*** Entries supplied ***

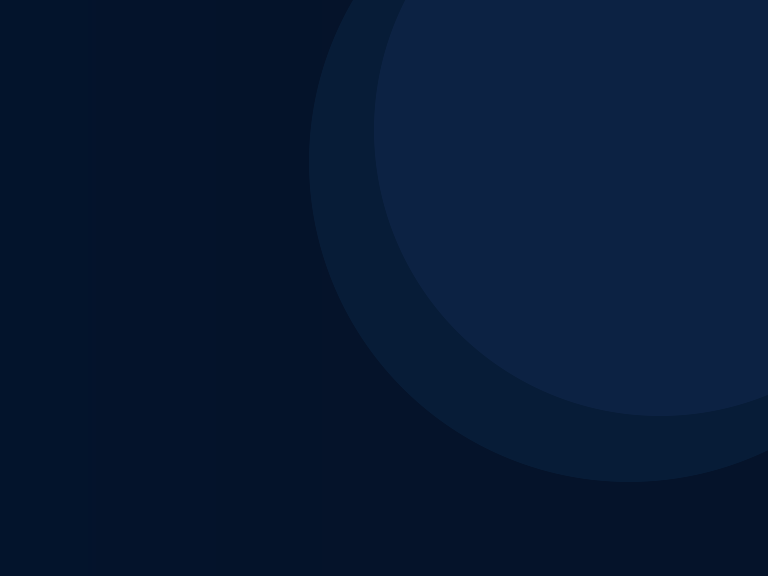
A Shadertoy shader for this background:

```glsl
// Dark navy backdrop with two large overlapping discs in the upper right.
// Each disc is a circle distance function with a smoothed edge,
// layered over a very faint horizontal gradient.

// Positions and radii are in units of the canvas height.
const vec2  OUTER_CENTER = vec2(1.0920, 0.7188);
const float OUTER_RADIUS = 0.5556;
const vec2  INNER_CENTER = vec2(1.1458, 0.7743);
const float INNER_RADIUS = 0.4965;

const vec3 NAVY_LEFT  = vec3(0.013, 0.077, 0.172);
const vec3 NAVY_RIGHT = vec3(0.018, 0.073, 0.163);
const vec3 OUTER_BLUE = vec3(0.027, 0.110, 0.216);
const vec3 INNER_BLUE = vec3(0.049, 0.133, 0.263);

// Coverage of a disc, with an edge one pixel wide.
float discMask(vec2 p, vec2 center, float radius, float pixel) {
    float dist = length(p - center) - radius;
    return 1.0 - smoothstep(-0.5 * pixel, 0.5 * pixel, dist);
}

void mainImage(out vec4 fragColor, in vec2 fragCoord) {
    float pixel = 1.0 / iResolution.y;
    vec2 p = fragCoord * pixel;

    // Background
    float across = fragCoord.x / iResolution.x;
    vec3 color = mix(NAVY_LEFT, NAVY_RIGHT, smoothstep(0.0, 0.5, across));

    // Discs, back to front
    color = mix(color, OUTER_BLUE, discMask(p, OUTER_CENTER, OUTER_RADIUS, pixel));
    color = mix(color, INNER_BLUE, discMask(p, INNER_CENTER, INNER_RADIUS, pixel));

    fragColor = vec4(color, 1.0);
}
```
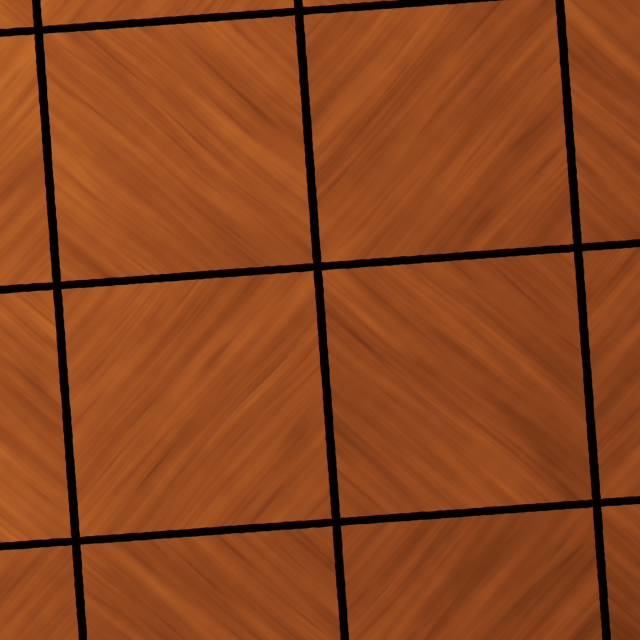
Reproduce this texture procedurally as a Shadertoy shader.

```glsl
// Slightly tilted square wood veneer panels, diagonal grain alternating, split by black joints.

// Layout, in canvas units
const vec2 CROSSING = vec2(0.4961, 0.5833);   // one joint crossing
const vec2 STEP_RIGHT = vec2(0.4069, 0.0297); // one panel to the right
const vec2 STEP_UP = vec2(-0.0293, 0.3991);   // one panel up
const vec2 JOINT_WIDTH = vec2(0.0133, 0.0122); // upright, level
const float JOINT_WEAR = 0.0011;
const float EDGE_SOFTNESS = 0.0013;

// Colours
const vec3 DARK_WOOD = vec3(0.465, 0.220, 0.090);
const vec3 MID_WOOD = vec3(0.592, 0.292, 0.126);
const vec3 LIGHT_WOOD = vec3(0.715, 0.385, 0.160);
const vec3 JOINT_COLOR = vec3(0.020, 0.003, 0.002);

// Grain: frequency along and across the fibres, per panel
const vec2 BAND_FREQ = vec2(0.9, 8.0);
const vec2 STREAK_FREQ = vec2(2.2, 24.0);
const vec2 FIBRE_FREQ = vec2(3.5, 75.0);
const vec2 RIPPLE_FREQ = vec2(16.0, 7.0);
const float BAND_AMOUNT = 0.34;
const float STREAK_AMOUNT = 0.30;
const float FIBRE_AMOUNT = 0.24;
const float RIPPLE_AMOUNT = 0.07;
const float DARK_VEIN_AMOUNT = 0.22;
const float GRAIN_WARP = 0.035;

// Light and panel variation
const vec2 LIGHT_SLOPE = vec2(-0.38, 0.20);
const float PANEL_VARIATION = 0.06;

vec2 hash22(vec2 p) {
    vec3 q = fract(vec3(p.xyx) * vec3(0.1031, 0.1030, 0.0973));
    q += dot(q, q.yzx + 33.33);
    return fract((q.xx + q.yz) * q.zy);
}

vec2 gradientAt(vec2 corner) {
    float angle = 6.28318 * hash22(corner).x;
    return vec2(cos(angle), sin(angle));
}

// Gradient noise, roughly -0.7 to 0.7
float gradientNoise(vec2 p) {
    vec2 i = floor(p), f = p - i;
    vec2 u = f * f * f * (f * (f * 6.0 - 15.0) + 10.0);
    vec2 e = vec2(0.0, 1.0);
    float a = dot(gradientAt(i), f);
    float b = dot(gradientAt(i + e.yx), f - e.yx);
    float c = dot(gradientAt(i + e.xy), f - e.xy);
    float d = dot(gradientAt(i + e.yy), f - e.yy);
    return mix(mix(a, b, u.x), mix(c, d, u.x), u.y);
}

// Tone of the veneer; g.x runs along the fibres, g.y across
float grainTone(vec2 g, vec2 seed) {
    g.y += GRAIN_WARP * gradientNoise(g * vec2(1.3, 2.0) + seed);
    float band = gradientNoise(g * BAND_FREQ + seed);
    float streak = gradientNoise(g * STREAK_FREQ + seed + 17.0);
    float fibre = gradientNoise(g * FIBRE_FREQ + seed + 41.0);
    float ripple = gradientNoise(g * RIPPLE_FREQ + seed + 73.0);
    float vein = gradientNoise(g * STREAK_FREQ * 1.4 + seed + 97.0);
    float fibrePatch = 0.6 + gradientNoise(g * BAND_FREQ * 0.8 + seed + 59.0);
    return BAND_AMOUNT * band + STREAK_AMOUNT * streak
         + FIBRE_AMOUNT * fibre * fibrePatch + RIPPLE_AMOUNT * ripple
         - DARK_VEIN_AMOUNT * smoothstep(0.2, 0.6, vein);
}

void mainImage(out vec4 fragColor, in vec2 fragCoord) {
    vec2 uv = fragCoord / iResolution.xy;

    // Panel coordinates
    vec2 p = inverse(mat2(STEP_RIGHT, STEP_UP)) * (uv - CROSSING);
    vec2 cell = floor(p);
    vec2 local = p - cell - 0.5;

    // Diagonal grain, mirrored on every other panel
    float turn = mod(cell.x + cell.y, 2.0) < 0.5 ? 1.0 : -1.0;
    vec2 g = vec2(local.x + turn * local.y, local.y - turn * local.x) * 0.7071;
    vec2 random = hash22(cell + 31.0);
    float tone = grainTone(g, floor(random * 180.0) + 200.0);

    // Falling light and panel tint
    tone += dot(uv - 0.5, LIGHT_SLOPE) + PANEL_VARIATION * (random.x - 0.5);
    vec3 color = tone < 0.0 ? mix(MID_WOOD, DARK_WOOD, min(-tone * 2.2, 1.3))
                            : mix(MID_WOOD, LIGHT_WOOD, min(tone * 2.2, 1.2));

    // Joints with faintly ragged edges
    vec2 toJoint = (0.5 - abs(local)) * vec2(length(STEP_RIGHT), length(STEP_UP));
    vec2 wear = JOINT_WEAR * vec2(gradientNoise(vec2(p.y * 38.0, sign(local.x) * 5.3)),
                                  gradientNoise(vec2(p.x * 38.0, sign(local.y) * 7.3)));
    vec2 edge = toJoint - 0.5 * JOINT_WIDTH + wear;
    float soft = max(EDGE_SOFTNESS, 0.7 / iResolution.y);
    float wood = smoothstep(-soft, soft, min(edge.x, edge.y));

    fragColor = vec4(mix(JOINT_COLOR, color, wood), 1.0);
}
```
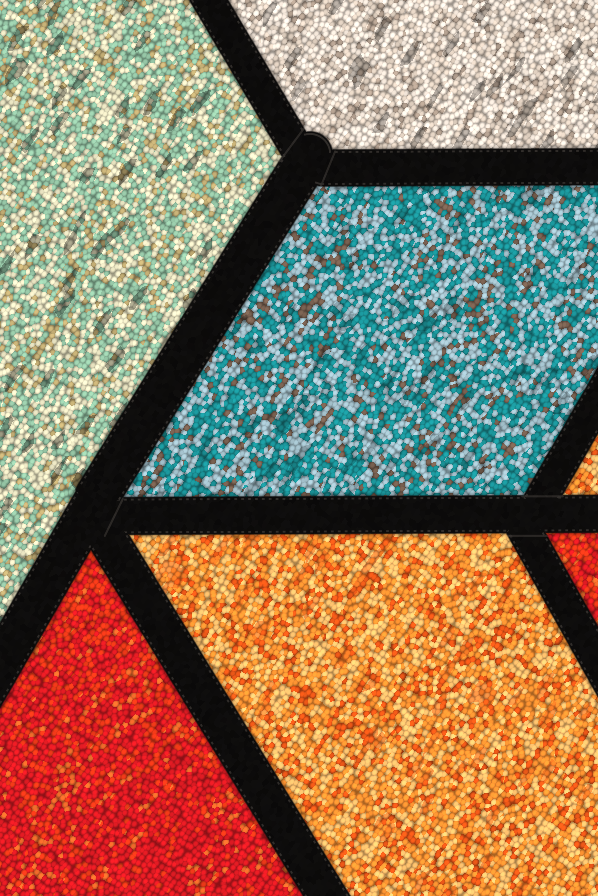
Give the GLSL for this pattern, as a Shadertoy shader.

```glsl
// Tufted carpet of coloured wool panels divided by black stitched felt bands.

// Band centre lines, in units of the canvas height
const vec2 SPUR_TOP = vec2(0.221, 1.020), SPUR_END = vec2(0.333, 0.831);
const vec2 SPINE_TOP = vec2(0.346, 0.828), SPINE_BEND = vec2(0.109, 0.447);
const vec2 SPINE_END = vec2(-0.045, 0.179);
const vec2 UPPER_L = vec2(0.360, 0.8125), UPPER_R = vec2(0.720, 0.8142);
const vec2 LOWER_L = vec2(0.117, 0.424), LOWER_R = vec2(0.720, 0.4268);
const vec2 RISE_LOW = vec2(0.594, 0.426), RISE_TOP = vec2(0.700, 0.610);
const vec2 FALL_TOP = vec2(0.577, 0.423), FALL_LOW = vec2(0.690, 0.221);
const vec2 LEG_TOP = vec2(0.117, 0.404), LEG_LOW = vec2(0.377, -0.020);

vec2 hash2(vec2 p) {
    vec3 q = fract(p.xyx * vec3(0.1031, 0.1030, 0.0973));
    q += dot(q, q.yzx + 33.33);
    return fract((q.xx + q.yz) * q.zy);
}

// Cellular noise: distance to the nearest tuft and two random values for it
vec3 tufts(vec2 p) {
    vec2 cell = floor(p);
    vec3 best = vec3(8.0, 0.0, 0.0);
    for (int y = -1; y <= 1; y++)
    for (int x = -1; x <= 1; x++) {
        vec2 id = cell + vec2(x, y);
        float d = length(id + 0.15 + 0.7 * hash2(id) - p);
        if (d < best.x) best = vec3(d, hash2(id + 57.0));
    }
    return best;
}

// Uneven dye: layered sines that run along the yarn
float dye(vec2 p) {
    return (sin(p.x * 31.0 + 2.0 * sin(p.y * 7.0))
          + sin(p.x * 73.0 + p.y * 9.0)
          + sin(p.x * 141.0 + 3.0 * sin(p.y * 13.0))) / 3.0;
}

// Distance to a band edge (negative inside) and position along the band
vec2 band(vec2 p, vec2 a, vec2 b, float halfWidth) {
    vec2 axis = b - a;
    float t = clamp(dot(p - a, axis) / dot(axis, axis), 0.0, 1.0);
    return vec2(length(p - a - axis * t) - halfWidth, t * length(axis));
}

vec2 nearer(vec2 a, vec2 b) { return a.x < b.x ? a : b; }

// Where the line through a and b crosses height y
float lineX(vec2 a, vec2 b, float y) {
    return mix(a.x, b.x, (y - a.y) / (b.y - a.y));
}

float thread(vec2 p, vec2 a, vec2 b, float px) {
    return 1.0 - smoothstep(0.0, px, band(p, a, b, 0.0006).x);
}

// Pick one of three yarns; the shares are cumulative
vec3 yarn(vec3 first, vec3 second, vec3 third, vec2 shares, float pick) {
    return pick < shares.x ? first : pick < shares.y ? second : third;
}

vec3 panel(vec2 p, float pick, float fleck) {
    vec3 sage = yarn(vec3(0.87, 0.85, 0.72), vec3(0.56, 0.74, 0.62),
                     vec3(0.72, 0.64, 0.43), vec2(0.50 - 0.12 * p.y, 0.86), pick);
    vec3 cream = yarn(vec3(0.92, 0.87, 0.82), vec3(0.83, 0.77, 0.71),
                      vec3(0.66, 0.59, 0.53), vec2(0.52, 0.88), pick);
    vec3 teal = yarn(vec3(0.10, 0.55, 0.57), vec3(0.61, 0.72, 0.76),
                     vec3(0.45, 0.36, 0.30), vec2(0.47, 0.90), pick);
    vec3 orange = yarn(vec3(0.97, 0.74, 0.42), vec3(0.96, 0.56, 0.19),
                       vec3(0.89, 0.33, 0.09), vec2(0.38, 0.82), pick);
    vec3 red = yarn(vec3(0.83, 0.10, 0.13), vec3(0.88, 0.21, 0.09),
                    vec3(0.90, 0.40, 0.16), vec2(0.82 - 0.9 * p.y, 0.93), pick);
    sage *= 1.0 - 0.32 * fleck;
    cream *= 1.0 - 0.28 * fleck;
    teal *= 1.0 - 0.18 * fleck;
    orange = mix(orange, vec3(0.88, 0.36, 0.10), 0.5 * fleck);

    float spineX = p.y > SPINE_TOP.y ? lineX(SPUR_TOP, SPUR_END, p.y)
                 : p.y > SPINE_BEND.y ? lineX(SPINE_TOP, SPINE_BEND, p.y)
                 : lineX(SPINE_BEND, SPINE_END, p.y);
    if (p.x < spineX) return sage;
    if (p.y > UPPER_L.y) return cream;
    if (p.y > LOWER_L.y) return p.x < lineX(RISE_LOW, RISE_TOP, p.y) ? teal : orange;
    if (p.x < lineX(LEG_TOP, LEG_LOW, p.y)) return red;
    return p.x < lineX(FALL_TOP, FALL_LOW, p.y) ? orange : red;
}

void mainImage(out vec4 fragColor, in vec2 fragCoord) {
    float px = 1.0 / iResolution.y;
    vec2 p = fragCoord * px;

    // Wool pile with rows that climb to the right
    vec2 rows = mat2(0.83, 0.56, -0.56, 0.83) * p;
    vec3 tuft = tufts(rows * vec2(180.0, 150.0));
    float fleck = step(0.92, tufts(rows * vec2(120.0, 38.0)).y);
    float pick = clamp(tuft.y + 0.13 * dye(rows), 0.0, 1.0);
    vec3 color = panel(p, pick, fleck);
    color *= mix(1.12, 0.70, smoothstep(0.2, 0.8, tuft.x)) * (0.92 + 0.16 * tuft.z);

    // Felt bands
    vec2 felt = band(p, SPUR_TOP, SPUR_END, 0.0190);
    felt = nearer(felt, band(p, SPINE_TOP, SPINE_BEND, 0.0255));
    felt = nearer(felt, band(p, SPINE_BEND, SPINE_END, 0.0240));
    felt = nearer(felt, band(p, UPPER_L, UPPER_R, 0.0208));
    felt = nearer(felt, band(p, LOWER_L, LOWER_R, 0.0213));
    felt = nearer(felt, band(p, RISE_LOW, RISE_TOP, 0.0190));
    felt = nearer(felt, band(p, FALL_TOP, FALL_LOW, 0.0195));
    felt = nearer(felt, band(p, LEG_TOP, LEG_LOW, 0.0228));
    vec3 black = vec3(0.050, 0.046, 0.044) + 0.02 * (tuft.z - 0.5);

    // Stitches along the edges and seams across the joints
    float dash = smoothstep(0.2, 0.4, abs(fract(felt.y * 130.0) - 0.5));
    float stitch = dash * (1.0 - smoothstep(0.0005, 0.0005 + px, abs(felt.x + 0.003)));
    float seam = thread(p, vec2(0.312, 0.820), vec2(0.341, 0.859), px)
               + thread(p, vec2(0.358, 0.792), vec2(0.374, 0.831), px)
               + thread(p, vec2(0.117, 0.402), vec2(0.137, 0.443), px)
               + thread(p, vec2(0.583, 0.446), vec2(0.628, 0.446), px)
               + thread(p, vec2(0.566, 0.402), vec2(0.612, 0.402), px);
    black += vec3(0.14, 0.13, 0.12) * min(stitch + 0.8 * seam, 1.0);

    color *= 1.0 - 0.25 * (1.0 - smoothstep(0.0, 0.006, felt.x));
    color = mix(black, color, smoothstep(-px, px, felt.x));
    fragColor = vec4(color, 1.0);
}
```
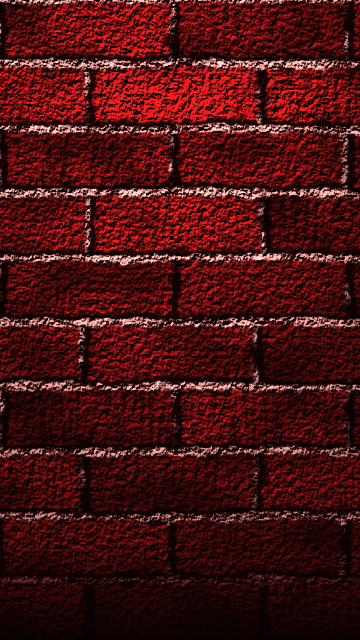
Give the GLSL for this texture, as a Shadertoy shader.

```glsl
// Rough red brick wall in running bond, pale crusted mortar, lit from the upper left
#define ROWS 9.91          // courses over the canvas height
#define BRICK_LENGTH 2.69  // brick pitch, in course heights
#define BED_WIDTH 0.055    // half width of the horizontal mortar crust
#define JOINT_WIDTH 0.036  // half width of the vertical mortar crust
#define WOBBLE 0.045       // unevenness of the courses
#define GRAIN 2.1          // contrast of the rough surface
#define LAMP vec2(0.25, 0.82)
#define BRICK_RED vec3(1.0, 0.115, 0.125)
#define MORTAR_PINK vec3(0.98, 0.68, 0.65)
#define GAP_BLACK vec3(0.035, 0.004, 0.005)

float hash(vec2 p) {
    return fract(sin(dot(p, vec2(127.1, 311.7))) * 43758.5);
}

vec2 gradientAt(vec2 cell) {
    float angle = 6.2832 * hash(cell);
    return vec2(cos(angle), sin(angle));
}

// Gradient noise, about -0.7 to 0.7
float noise(vec2 p) {
    vec2 i = floor(p), f = p - i;
    vec2 u = f * f * f * (f * (f * 6.0 - 15.0) + 10.0);
    vec2 e = vec2(1.0, 0.0);
    float low = mix(dot(gradientAt(i), f), dot(gradientAt(i + e), f - e), u.x);
    float high = mix(dot(gradientAt(i + e.yx), f - e.yx), dot(gradientAt(i + 1.0), f - 1.0), u.x);
    return mix(low, high, u.y);
}

float roughness(vec2 p) {
    float sum = 0.0, amplitude = 0.5;
    for (int i = 0; i < 3; i++) {
        sum += amplitude * noise(p);
        p = p * 1.9 + 17.3;
        amplitude *= 0.7;
    }
    return sum;
}

// Soft band of the given half width around zero
float band(float d, float halfWidth, float soft) {
    return 1.0 - smoothstep(halfWidth - soft, halfWidth + soft, abs(d));
}

void mainImage(out vec4 fragColor, in vec2 fragCoord) {
    vec2 p = fragCoord / iResolution.y;
    vec2 q = p * ROWS + vec2(0.0, 0.06);
    float soft = max(0.022, ROWS / iResolution.y);

    // Uneven courses with crumbling edges
    vec2 wall = q + WOBBLE * vec2(noise(q * 0.9 + 5.0), noise(q * 0.8 + 31.0));
    wall += 0.045 * vec2(noise(q * 5.0), noise(q * 5.0 + 9.0));
    wall += 0.04 * vec2(noise(q * 13.0 + 3.0), noise(q * 13.0 + 40.0));

    // Running bond: even courses are shifted by half a brick
    float row = floor(wall.y);
    float shift = 0.5 * mod(row + 1.0, 2.0) + 0.05 * (hash(vec2(row, 4.0)) - 0.5);
    float along = wall.x / BRICK_LENGTH + shift;
    vec2 brick = vec2(floor(along), row);
    float bedDist = fract(wall.y + 0.5) - 0.5;
    float jointDist = (fract(along + 0.5) - 0.5) * BRICK_LENGTH;

    // Lamp falloff, a hot spot and darkness towards the floor
    vec2 reach = (p - LAMP) / vec2(0.42, 0.62);
    vec2 spot = (p - vec2(0.27, 0.85)) / vec2(0.17, 0.06);
    float light = mix(0.22, 1.0, exp(-dot(reach, reach))) + 0.5 * exp(-dot(spot, spot));
    light *= smoothstep(-0.04, 0.17, p.y);

    // Pitted brick face with tooling streaks and sooty stains
    float relief = roughness(q * 10.0) - roughness(q * 10.0 + vec2(-0.12, 0.26));
    float streaks = noise(q * vec2(13.0, 1.4) + brick * 7.0) * hash(brick + 8.0);
    float stain = smoothstep(-0.45, 0.15, noise(q * vec2(0.8, 1.5) + 12.0));
    float tone = mix(0.75, 1.2, hash(brick + 2.0)) * mix(0.55, 1.0, stain);
    float face = max(0.0, 0.43 + GRAIN * relief + 0.45 * streaks);
    float shade = min(light * tone * face, 0.95);
    vec3 color = GAP_BLACK + BRICK_RED * shade;

    // Shadowed gaps above the beds and to the right of the joints
    float patchy = noise(q * vec2(1.7, 2.3) + 60.0);
    float bedGap = band(bedDist - 0.045, 0.055 + 0.06 * patchy, soft * 1.4);
    float jointGap = band(jointDist - 0.02, 0.075 + 0.05 * patchy, soft * 1.4);
    float chip = smoothstep(0.28, 0.42, noise(q * 2.3 + 80.0))
               * band(min(abs(bedDist), abs(jointDist)), 0.14, 0.08);
    color = mix(color, GAP_BLACK, 0.9 * max(max(bedGap, jointGap), chip));

    // Pale crust catching the light, broken along its length
    float bed = band(bedDist + 0.025, BED_WIDTH * (1.0 + 0.8 * patchy), soft);
    float joint = band(jointDist + 0.03, JOINT_WIDTH, soft)
                * smoothstep(-0.25, 0.3, noise(q * vec2(1.0, 2.8) + 22.0));
    float crust = max(bed, joint);
    float sparkle = clamp(0.62 + 2.6 * relief + 0.5 * patchy, 0.0, 1.25);
    float glow = sparkle * min(1.0, 0.25 + 0.9 * light) * smoothstep(-0.03, 0.16, p.y);
    vec3 crustColor = mix(BRICK_RED * 0.7, MORTAR_PINK, smoothstep(0.1, 0.8, glow)) * glow;
    color = mix(color, crustColor, crust);

    fragColor = vec4(clamp(color, 0.0, 1.0), 1.0);
}
```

*** End of Entries supplied ***

Task goal →
Determine how many lines of the material hold the string "fleck", and state that number by itself.

Answer to this exercise →
7